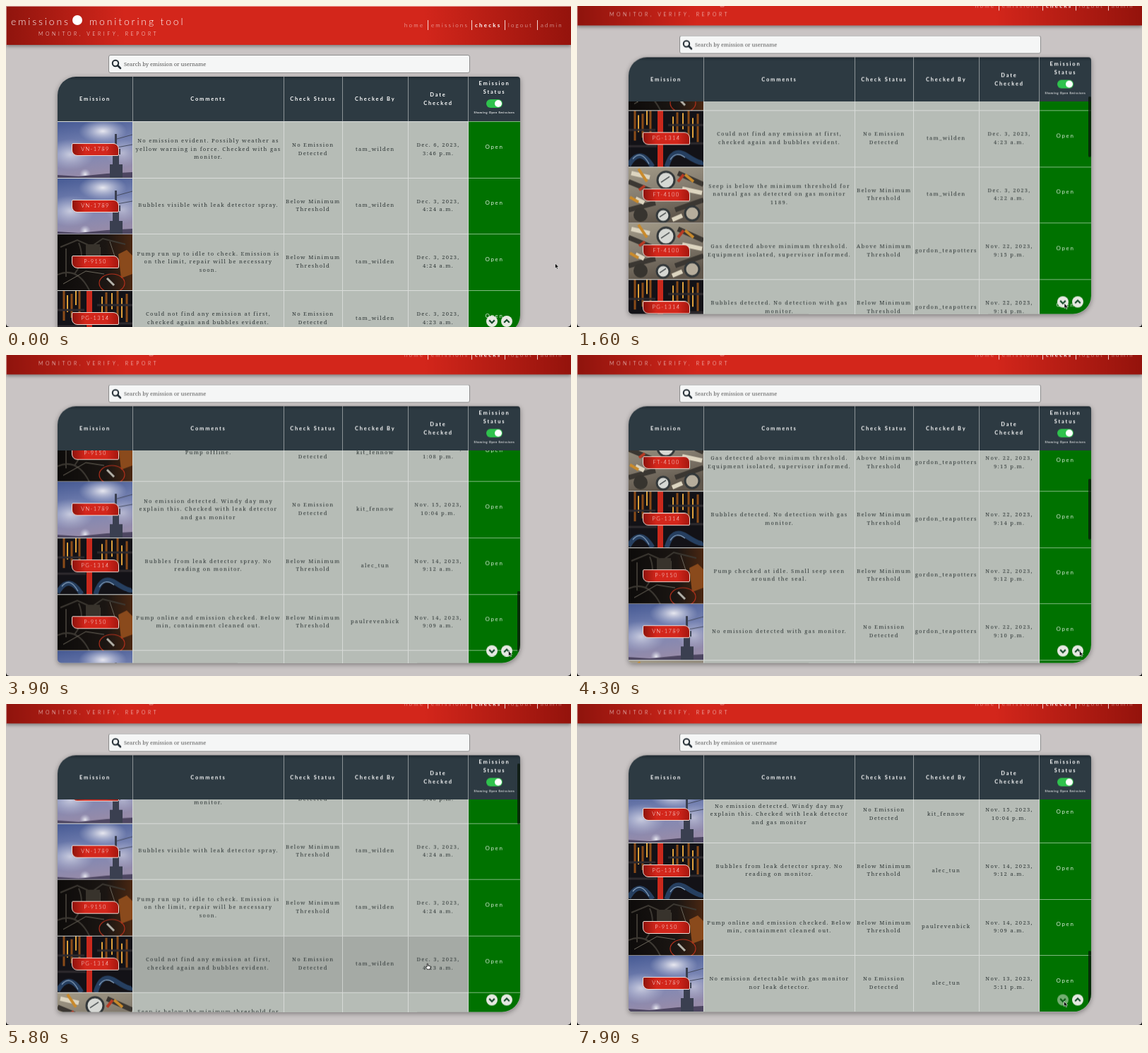
Recreate the animation shown at these times as an HTML page. Size 800x454 px, loop 8000 ms.

```html
<!DOCTYPE html>
<html lang="en">
<head>
<meta charset="utf-8">
<title>Emission checks</title>
<style>
  html, body { margin: 0; width: 100%; height: 100%; overflow: hidden; background: #111; }
  #stage { position: relative; width: 800px; height: 454px; overflow: hidden; background: #c9c4c4; border-radius: 0 0 5px 5px; }
  #page, #rows { position: absolute; left: 0; top: 0; width: 100%; will-change: transform; }
  #page *, #cursor { box-sizing: border-box; }

  header { position: absolute; width: 800px; height: 54.5px; color: #fff; font-family: Lato, sans-serif; font-weight: 300;
    background: linear-gradient(88deg, #8f140d, #d3261b 21%, #d3261b 74%, #94130c);
    box-shadow: 0 2px 5px rgba(0,0,0,.4), inset 1px 1px 0 rgba(255,255,255,.5); }
  header span { position: absolute; white-space: nowrap; line-height: 14px; }
  .title { top: 15px; font-size: 14px; letter-spacing: 2.85px; }
  .motto { left: 46px; top: 31.5px; font-size: 7px; letter-spacing: 3.6px; }
  .dot { position: absolute; left: 94px; top: 13px; width: 14px; height: 14px; border-radius: 50%; background: #fff; }
  .link { top: 20px; font-size: 8px; letter-spacing: 2.2px; opacity: .85; }
  .link.on { font-weight: 700; opacity: 1; }
  .bar { position: absolute; top: 20px; width: 1px; height: 14px; background: #f3d5d2; }

  .search { position: absolute; left: 145px; top: 69px; width: 512px; height: 26px; border: 1px solid #8b8b8b; border-radius: 3px;
    background: #f5f6f6; font: 300 7.5px/24px "Noto Serif", serif; color: #555; padding-left: 21px; }
  .search svg { position: absolute; left: 3px; top: 5px; }

  #table { position: absolute; left: 73px; top: 100px; width: 655px; height: 362.5px; overflow: hidden;
    border-radius: 26px 4px 26px 5px; }
  .shade { position: absolute; left: 73px; top: 100px; width: 655px; height: 362.5px;
    border-radius: 26px 4px 26px 5px; box-shadow: 0 2px 7px rgba(0,0,0,.4); }
  .row { display: grid; grid-template-columns: 107px 214px 82.5px 93.5px 85px 73px; }
  .row > div { position: relative; display: flex; align-items: center; justify-content: center; text-align: center;
    white-space: nowrap; border-right: 1px solid rgba(255,255,255,.45); }
  .row > div:last-child { border-right: 0; }
  .head { position: absolute; top: 0; z-index: 2; height: 63px; color: #fff; background: linear-gradient(#1f2a31, #2d3a42 5px);
    font: 700 7.5px/11.6px Lato, sans-serif; letter-spacing: 1.8px; }
  .head .last { flex-direction: column; justify-content: flex-start; padding-top: 4px; }
  .toggle { position: relative; width: 23px; height: 12px; margin-top: 5px; border-radius: 6px; background: #2fc24d; }
  .toggle::after { content: ""; position: absolute; right: 1px; top: 1px; width: 10px; height: 10px; border-radius: 50%; background: #fff; }
  .hint { font-size: 4px; line-height: 6px; letter-spacing: .6px; margin-top: 3.5px; }

  #body { position: absolute; top: 63px; width: 655px; height: 299.5px; overflow: hidden; background: #b6bcb6; }
  .check { height: 79.67px; color: #2d3535; background: #b6bcb6; font: 300 7.6px/11.5px "Noto Serif", serif; letter-spacing: 1.3px; }
  .check.hover { background: #a5aaa5; }
  .check > div { border-top: 1px solid rgba(255,255,255,.5); padding-bottom: 1.5px; }
  .check > .open { background: #007200; color: #d5ead5; padding-bottom: 9px; font: 400 8px/12px Lato, sans-serif; letter-spacing: 1.6px; }
  .pic { position: absolute; left: 0; top: 0; width: 106px; height: 79px; }
  .tag { position: absolute; left: 20px; top: 30px; width: 67px; height: 18px; border: 1px solid #f0d9d2; border-radius: 2px 8px 2px 8px;
    background: linear-gradient(90deg, #8f140d, #d3261b 28%, #d3261b 74%, #a5170f); color: #fff;
    font: 300 7.5px/16px Lato, sans-serif; letter-spacing: 1.4px; }
  .btn { position: absolute; z-index: 3; top: 337.5px; width: 16px; height: 16px; border-radius: 50%; background: #e6e9e2; }
  .btn svg { display: block; }
  #thumb { position: absolute; z-index: 4; left: 650.5px; top: 0; width: 4px; height: 86px; border-radius: 2px; background: rgba(8,22,10,.75); }
  #cursor { position: absolute; left: 0; top: 0; width: 12px; height: 14px; overflow: visible; }
</style>
</head>
<body>
<div id="stage">
  <div id="page">
    <div class="shade"></div>
    <header>
      <span class="title" style="left:7px">emissions</span><i class="dot"></i>
      <span class="title" style="left:118px">monitoring tool</span>
      <span class="motto">MONITOR, VERIFY, REPORT</span>
    </header>
    <div class="search">
      <svg width="15" height="15" fill="none" stroke="#222c33"><circle cx="6" cy="6" r="4.2" stroke-width="2"/><path d="M9 9L13 13" stroke-width="2.6" stroke-linecap="round"/></svg>Search by emission or username
    </div>
    <div id="table">
      <div class="row head">
        <div>Emission</div><div>Comments</div><div>Check Status</div><div>Checked By</div><div>Date<br>Checked</div>
        <div class="last">Emission<br>Status<i class="toggle"></i><span class="hint">Showing Open Emissions</span></div>
      </div>
      <div id="body"><div id="rows"></div></div>
      <div class="btn" id="down" style="left:607px"><svg width="16" height="16" fill="none" stroke="#14492a" stroke-width="2.2"><path d="M4.2 6.4L8 10.2L11.8 6.4"/></svg></div>
      <div class="btn" id="up" style="left:628px"><svg width="16" height="16" fill="none" stroke="#14492a" stroke-width="2.2"><path d="M4.2 9.8L8 6L11.8 9.8"/></svg></div>
      <div id="thumb"></div>
    </div>
  </div>
  <svg id="cursor">
    <path id="arrow" d="M0 0V7.2L1.7 5.7L2.9 8.3L4.1 7.8L3 5.3H5.2Z" fill="#000" stroke="#fff" stroke-width=".6"/>
    <path id="hand" d="M-1.4 -3.6Q-.8 -4.4 -.1 -3.6V-.9L2.9 -.3Q3.7 0 3.6 .9L3 4.2H-1.2L-3.4 1Q-3.2 -.2 -1.4 1Z" fill="#fff" stroke="#111" stroke-width=".8"/>
  </svg>
</div>

<svg width="0" height="0" style="position:absolute">
  <defs>
    <linearGradient id="sky" x2=".2" y2="1"><stop stop-color="#465a94"/><stop offset=".55" stop-color="#7d88b6"/><stop offset="1" stop-color="#968ba9"/></linearGradient>
    <radialGradient id="puff"><stop stop-color="#e8e8f0"/><stop offset="1" stop-color="#c4c8de" stop-opacity="0"/></radialGradient>
    <linearGradient id="rust"><stop stop-color="#0d0b0a"/><stop offset=".65" stop-color="#1b1613"/><stop offset="1" stop-color="#4a2712"/></linearGradient>
    <linearGradient id="brass" x2=".3" y2="1"><stop stop-color="#a39b88"/><stop offset=".5" stop-color="#857d70"/><stop offset="1" stop-color="#5f564b"/></linearGradient>
  </defs>
  <symbol id="VN" viewBox="0 0 106 79">
    <rect width="106" height="79" fill="url(#sky)"/>
    <g fill="url(#puff)"><ellipse cx="64" cy="13" rx="34" ry="17"/><ellipse cx="18" cy="46" rx="34" ry="22" opacity=".7"/><ellipse cx="92" cy="44" rx="24" ry="20" opacity=".5"/><circle cx="39" cy="74" r="8"/></g>
    <path d="M0 79V75L30 77L70 73L106 71V79Z" fill="#4d4661"/>
    <path d="M81 17H84V38H89V46H87V60H92V79H74V60H78V46H76V40H81Z" fill="#3a3f50"/>
    <path d="M84 24L106 18M84 36L106 32" stroke="#454b60"/>
  </symbol>
  <symbol id="P" viewBox="0 0 106 79">
    <rect width="106" height="79" fill="url(#rust)"/>
    <g fill="none" stroke="#3c3832" stroke-width="2">
      <path d="M4 18L28 8L48 17L64 6L96 14M0 57Q28 45 45 79M12 20V60M30 12Q40 36 24 56"/>
      <path d="M8 70L40 52L66 56M60 18V40M74 10L82 34" stroke="#6b665b" stroke-width="1"/>
    </g>
    <rect x="40" y="14" width="20" height="16" fill="#38332c"/>
    <path d="M86 28L98 22L106 30V56L90 62Z" fill="#8a4a1c"/>
    <path d="M70 62L80 72" stroke="#b5b3aa" stroke-width="3"/>
    <ellipse cx="77" cy="69" rx="18" ry="13" fill="none" stroke="#b5301c" stroke-width="1.2"/>
  </symbol>
  <symbol id="PG" viewBox="0 0 106 79">
    <rect width="106" height="79" fill="#131217"/>
    <path d="M9 0V42M20 4V38M31 0V46M69 2V40M85 0V48M98 4V44" stroke="#8a4b18" stroke-width="3"/>
    <path d="M14 6V30M26 0V20M63 8V36M77 3V26M91 10V38" stroke="#e0a23c" stroke-width="2"/>
    <path d="M0 27H38M56 20H106M0 50H40M54 46H106" stroke="#2e2a2e" stroke-width="3"/>
    <path d="M45 0V79" stroke="#c9281c" stroke-width="8"/>
    <path d="M0 77Q16 49 34 79M54 79Q62 50 82 63T106 73" fill="none" stroke="#263f60" stroke-width="7"/>
    <path d="M6 68Q18 54 29 75M59 69Q67 56 80 66" fill="none" stroke="#8ba4bf" stroke-width="1.2"/>
  </symbol>
  <symbol id="FT" viewBox="0 0 106 79">
    <rect width="106" height="79" fill="url(#brass)"/>
    <path d="M0 20L34 34M0 60L38 50M70 8L106 24M66 60L106 46" stroke="#3b3732" stroke-width="7"/>
    <path d="M4 8L30 14M76 30L104 36M10 44L22 50M62 74L76 68" stroke="#ddd5c0" stroke-width="6"/>
    <path d="M14 2L26 20M80 10L92 20M2 42L14 49" stroke="#c98a2c" stroke-width="4"/>
    <path d="M70 20L78 10M15 32L23 26" stroke="#b73a24" stroke-width="4"/>
    <g fill="#d6d8d4" stroke="#33383a" stroke-width="3"><circle cx="53" cy="18" r="12"/><circle cx="49" cy="68" r="9"/><circle cx="90" cy="65" r="10" fill="#b6ad9c"/></g>
    <path d="M46 21L58 13M44 70L53 64" stroke="#33393b" stroke-width="1.5"/>
    <circle cx="17" cy="67" r="10" fill="#37342f"/>
  </symbol>
</svg>

<script>
const $ = id => document.getElementById(id);
const LOOP = 8000, STEP = 100, ROW = 79.67, VIEW = 299.5, PAGE_SHIFT = 27.5;

const users = { a: "tam_wilden", b: "gordon_teapotters", c: "kit_fennow", d: "alec_tun", e: "paulrevenbick" };
const states = { N: "No Emission|Detected", B: "Below Minimum|Threshold", A: "Above Minimum|Threshold" };
const tags = { VN: "VN-1789", P: "P-9150", PG: "PG-1314", FT: "FT-4100" };

// picture, comment, state, user, date, time
const checks = [
  ["VN", "No emission evident. Possibly weather as|yellow warning in force. Checked with gas|monitor.", "N", "a", "Dec. 6", "3:46 p.m."],
  ["VN", "Bubbles visible with leak detector spray.", "B", "a", "Dec. 3", "4:24 a.m."],
  ["P", "Pump run up to idle to check. Emission is|on the limit, repair will be necessary|soon.", "B", "a", "Dec. 3", "4:24 a.m."],
  ["PG", "Could not find any emission at first,|checked again and bubbles evident.", "N", "a", "Dec. 3", "4:23 a.m."],
  ["FT", "Seep is below the minimum threshold for|natural gas as detected on gas monitor|1189.", "B", "a", "Dec. 3", "4:22 a.m."],
  ["FT", "Gas detected above minimum threshold.|Equipment isolated, supervisor informed.", "A", "b", "Nov. 22", "9:15 p.m."],
  ["PG", "Bubbles detected. No detection with gas|monitor.", "B", "b", "Nov. 22", "9:14 p.m."],
  ["P", "Pump checked at idle. Small seep seen|around the seal.", "B", "b", "Nov. 22", "9:12 p.m."],
  ["VN", "No emission detected with gas monitor.", "N", "b", "Nov. 22", "9:10 p.m."],
  ["FT", "Bubbles visible with leak detector spray.", "B", "c", "Nov. 19", "2:31 p.m."],
  ["PG", "No change since the last check.", "B", "c", "Nov. 19", "2:28 p.m."],
  ["VN", "Windy day, no emission evident on gas|monitor.", "N", "c", "Nov. 18", "1:15 p.m."],
  ["FT", "Seep still below the minimum threshold.", "B", "c", "Nov. 16", "1:10 p.m."],
  ["P", "Pump offline.", "N", "c", "Nov. 16", "1:08 p.m."],
  ["VN", "No emission detected. Windy day may|explain this. Checked with leak detector|and gas monitor", "N", "c", "Nov. 15", "10:04 p.m."],
  ["PG", "Bubbles from leak detector spray. No|reading on monitor.", "B", "d", "Nov. 14", "9:12 a.m."],
  ["P", "Pump online and emission checked. Below|min, containment cleaned out.", "B", "e", "Nov. 14", "9:09 a.m."],
  ["VN", "No emission detectable with gas monitor|nor leak detector.", "N", "d", "Nov. 13", "5:11 p.m."]
];
const MAX = checks.length * ROW - VIEW;

const lines = s => `<div>${s.replaceAll("|", "<br>")}</div>`;
$("rows").innerHTML = checks.map(([pic, note, state, user, day, time]) => `<div class="row check">
  <div><svg class="pic"><use href="#${pic}"/></svg><span class="tag">${tags[pic]}</span></div>
  ${lines(note)}${lines(states[state])}${lines(users[user])}${lines(`${day}, 2023,|${time}`)}
  <div class="open">Open</div></div>`).join("");
const rowEls = [...$("rows").children];

const header = document.querySelector("header");
[["home", 564], ["emissions", 602], ["checks", 664], ["logout", 711], ["admin", 757]].forEach(([name, x], i) => {
  const on = name === "checks" ? " on" : "";
  const bar = i ? `<i class="bar" style="left:${x - 5.5}px"></i>` : "";
  header.insertAdjacentHTML("beforeend", `${bar}<span class="link${on}" style="left:${x}px">${name}</span>`);
});

// Moves: start, end, from, to
const pageMoves = [[50, 650, 0, PAGE_SHIFT]];
const scrollMoves = [[1342, 2240, 0, MAX], [3772, 4672, MAX, 0], [5443, 6293, 0, 123], [7010, 7860, 123, MAX]];
const xMoves = [[650, 1250, 777.5, 690], [2800, 3450, 690, 711.5], [4550, 5000, 711.5, 597.5], [6350, 6750, 597.5, 689.5]];
const yMoves = [[650, 1250, 364, 420.5], [2800, 3450, 420.5, 418.5], [4550, 5000, 418.5, 371], [6350, 6750, 371, 420.5]];

const clamp = v => Math.min(1, Math.max(0, v));
const lastMove = (moves, t) => moves.findLast(m => t >= m[0]);
function valueAt(moves, t) {
  const m = lastMove(moves, t);
  if (!m) return moves[0][2];
  const p = clamp((t - m[0]) / (m[1] - m[0]));
  return m[2] + (m[3] - m[2]) * p * p * (3 - 2 * p);
}

function draw(t) {
  const shift = valueAt(pageMoves, t), scroll = valueAt(scrollMoves, t);
  const x = valueAt(xMoves, t), y = valueAt(yMoves, t);
  $("page").style.transform = `translateY(${-shift}px)`;
  $("rows").style.transform = `translateY(${-scroll}px)`;

  const move = lastMove(scrollMoves, t);
  $("thumb").style.transform = `translateY(${scroll * .2435}px)`;
  $("thumb").style.opacity = move ? 1 - clamp((t - move[1] - 200) / 300) : 0;
  $("down").style.opacity = scroll > MAX - 1 ? .5 : 1;
  $("up").style.opacity = move && scroll < 1 && t > 2000 ? .5 : 1;

  const onButtons = x > 677 && y > 407;
  const inBody = x > 73 && x < 728 && !onButtons;
  const hovered = inBody ? Math.floor((y - 163 + shift + scroll) / ROW) : -1;
  rowEls.forEach((el, i) => el.classList.toggle("hover", i === hovered));
  $("hand").style.display = inBody ? "" : "none";
  $("arrow").style.display = inBody ? "none" : "";
  $("cursor").style.transform = `translate(${x}px, ${y}px)`;
}

const begin = performance.now();
function tick() {
  const t = (performance.now() - begin) % LOOP;
  draw(Math.floor(t / STEP) * STEP);
  requestAnimationFrame(tick);
}
tick();
</script>
</body>
</html>
```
──────────
Line count for the string "Pump": say how many lines in the listing contain it, and add nothing.

**Exercise solution:** 4